- EXERCISE
Every record should be written out again in full, with no character altered.

─── DATASET CONTENT

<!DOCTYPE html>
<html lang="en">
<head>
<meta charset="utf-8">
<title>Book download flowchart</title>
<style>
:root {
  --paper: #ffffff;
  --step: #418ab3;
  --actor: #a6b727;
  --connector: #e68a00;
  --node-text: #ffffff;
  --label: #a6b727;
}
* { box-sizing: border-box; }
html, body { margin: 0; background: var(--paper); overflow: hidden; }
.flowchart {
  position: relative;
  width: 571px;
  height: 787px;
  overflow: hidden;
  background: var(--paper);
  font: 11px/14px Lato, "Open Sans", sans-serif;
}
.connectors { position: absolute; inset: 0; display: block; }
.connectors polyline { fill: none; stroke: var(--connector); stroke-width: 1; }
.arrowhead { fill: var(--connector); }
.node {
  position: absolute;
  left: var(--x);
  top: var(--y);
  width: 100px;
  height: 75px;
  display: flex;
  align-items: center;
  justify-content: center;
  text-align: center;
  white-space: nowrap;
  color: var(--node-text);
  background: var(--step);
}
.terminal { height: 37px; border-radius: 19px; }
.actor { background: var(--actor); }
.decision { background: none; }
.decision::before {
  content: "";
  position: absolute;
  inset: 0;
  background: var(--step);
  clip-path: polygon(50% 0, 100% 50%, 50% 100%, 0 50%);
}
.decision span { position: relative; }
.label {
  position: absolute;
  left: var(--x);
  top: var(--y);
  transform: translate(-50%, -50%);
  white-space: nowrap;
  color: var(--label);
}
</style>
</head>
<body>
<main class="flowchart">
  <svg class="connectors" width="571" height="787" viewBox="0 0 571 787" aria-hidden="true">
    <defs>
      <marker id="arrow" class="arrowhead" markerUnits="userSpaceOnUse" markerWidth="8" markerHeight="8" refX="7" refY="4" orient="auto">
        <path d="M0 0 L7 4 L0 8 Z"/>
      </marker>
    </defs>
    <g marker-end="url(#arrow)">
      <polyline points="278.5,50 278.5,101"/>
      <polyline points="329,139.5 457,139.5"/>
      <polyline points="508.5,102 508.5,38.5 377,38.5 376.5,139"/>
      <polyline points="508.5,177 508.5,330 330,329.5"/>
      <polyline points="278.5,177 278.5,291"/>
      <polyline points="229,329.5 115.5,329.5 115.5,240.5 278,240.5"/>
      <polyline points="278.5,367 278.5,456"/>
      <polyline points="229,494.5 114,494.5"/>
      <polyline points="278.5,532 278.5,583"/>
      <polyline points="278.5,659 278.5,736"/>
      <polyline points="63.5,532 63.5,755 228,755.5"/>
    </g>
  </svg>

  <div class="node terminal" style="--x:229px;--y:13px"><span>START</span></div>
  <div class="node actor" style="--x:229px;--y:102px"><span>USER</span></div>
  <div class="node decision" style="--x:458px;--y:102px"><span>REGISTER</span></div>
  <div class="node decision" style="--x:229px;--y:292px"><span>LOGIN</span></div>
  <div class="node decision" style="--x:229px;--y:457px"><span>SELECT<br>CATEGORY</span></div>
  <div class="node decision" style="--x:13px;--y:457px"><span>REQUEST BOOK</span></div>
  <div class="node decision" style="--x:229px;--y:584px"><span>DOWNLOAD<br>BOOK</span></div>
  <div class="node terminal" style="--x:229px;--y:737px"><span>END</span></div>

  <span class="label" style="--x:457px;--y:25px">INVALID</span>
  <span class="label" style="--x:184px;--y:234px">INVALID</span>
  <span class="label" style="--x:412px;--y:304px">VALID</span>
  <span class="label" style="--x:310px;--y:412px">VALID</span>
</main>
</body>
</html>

──────

- RESPONSE
<!DOCTYPE html>
<html lang="en">
<head>
<meta charset="utf-8">
<title>Book download flowchart</title>
<style>
:root {
  --paper: #ffffff;
  --step: #418ab3;
  --actor: #a6b727;
  --connector: #e68a00;
  --node-text: #ffffff;
  --label: #a6b727;
}
* { box-sizing: border-box; }
html, body { margin: 0; background: var(--paper); overflow: hidden; }
.flowchart {
  position: relative;
  width: 571px;
  height: 787px;
  overflow: hidden;
  background: var(--paper);
  font: 11px/14px Lato, "Open Sans", sans-serif;
}
.connectors { position: absolute; inset: 0; display: block; }
.connectors polyline { fill: none; stroke: var(--connector); stroke-width: 1; }
.arrowhead { fill: var(--connector); }
.node {
  position: absolute;
  left: var(--x);
  top: var(--y);
  width: 100px;
  height: 75px;
  display: flex;
  align-items: center;
  justify-content: center;
  text-align: center;
  white-space: nowrap;
  color: var(--node-text);
  background: var(--step);
}
.terminal { height: 37px; border-radius: 19px; }
.actor { background: var(--actor); }
.decision { background: none; }
.decision::before {
  content: "";
  position: absolute;
  inset: 0;
  background: var(--step);
  clip-path: polygon(50% 0, 100% 50%, 50% 100%, 0 50%);
}
.decision span { position: relative; }
.label {
  position: absolute;
  left: var(--x);
  top: var(--y);
  transform: translate(-50%, -50%);
  white-space: nowrap;
  color: var(--label);
}
</style>
</head>
<body>
<main class="flowchart">
  <svg class="connectors" width="571" height="787" viewBox="0 0 571 787" aria-hidden="true">
    <defs>
      <marker id="arrow" class="arrowhead" markerUnits="userSpaceOnUse" markerWidth="8" markerHeight="8" refX="7" refY="4" orient="auto">
        <path d="M0 0 L7 4 L0 8 Z"/>
      </marker>
    </defs>
    <g marker-end="url(#arrow)">
      <polyline points="278.5,50 278.5,101"/>
      <polyline points="329,139.5 457,139.5"/>
      <polyline points="508.5,102 508.5,38.5 377,38.5 376.5,139"/>
      <polyline points="508.5,177 508.5,330 330,329.5"/>
      <polyline points="278.5,177 278.5,291"/>
      <polyline points="229,329.5 115.5,329.5 115.5,240.5 278,240.5"/>
      <polyline points="278.5,367 278.5,456"/>
      <polyline points="229,494.5 114,494.5"/>
      <polyline points="278.5,532 278.5,583"/>
      <polyline points="278.5,659 278.5,736"/>
      <polyline points="63.5,532 63.5,755 228,755.5"/>
    </g>
  </svg>

  <div class="node terminal" style="--x:229px;--y:13px"><span>START</span></div>
  <div class="node actor" style="--x:229px;--y:102px"><span>USER</span></div>
  <div class="node decision" style="--x:458px;--y:102px"><span>REGISTER</span></div>
  <div class="node decision" style="--x:229px;--y:292px"><span>LOGIN</span></div>
  <div class="node decision" style="--x:229px;--y:457px"><span>SELECT<br>CATEGORY</span></div>
  <div class="node decision" style="--x:13px;--y:457px"><span>REQUEST BOOK</span></div>
  <div class="node decision" style="--x:229px;--y:584px"><span>DOWNLOAD<br>BOOK</span></div>
  <div class="node terminal" style="--x:229px;--y:737px"><span>END</span></div>

  <span class="label" style="--x:457px;--y:25px">INVALID</span>
  <span class="label" style="--x:184px;--y:234px">INVALID</span>
  <span class="label" style="--x:412px;--y:304px">VALID</span>
  <span class="label" style="--x:310px;--y:412px">VALID</span>
</main>
</body>
</html>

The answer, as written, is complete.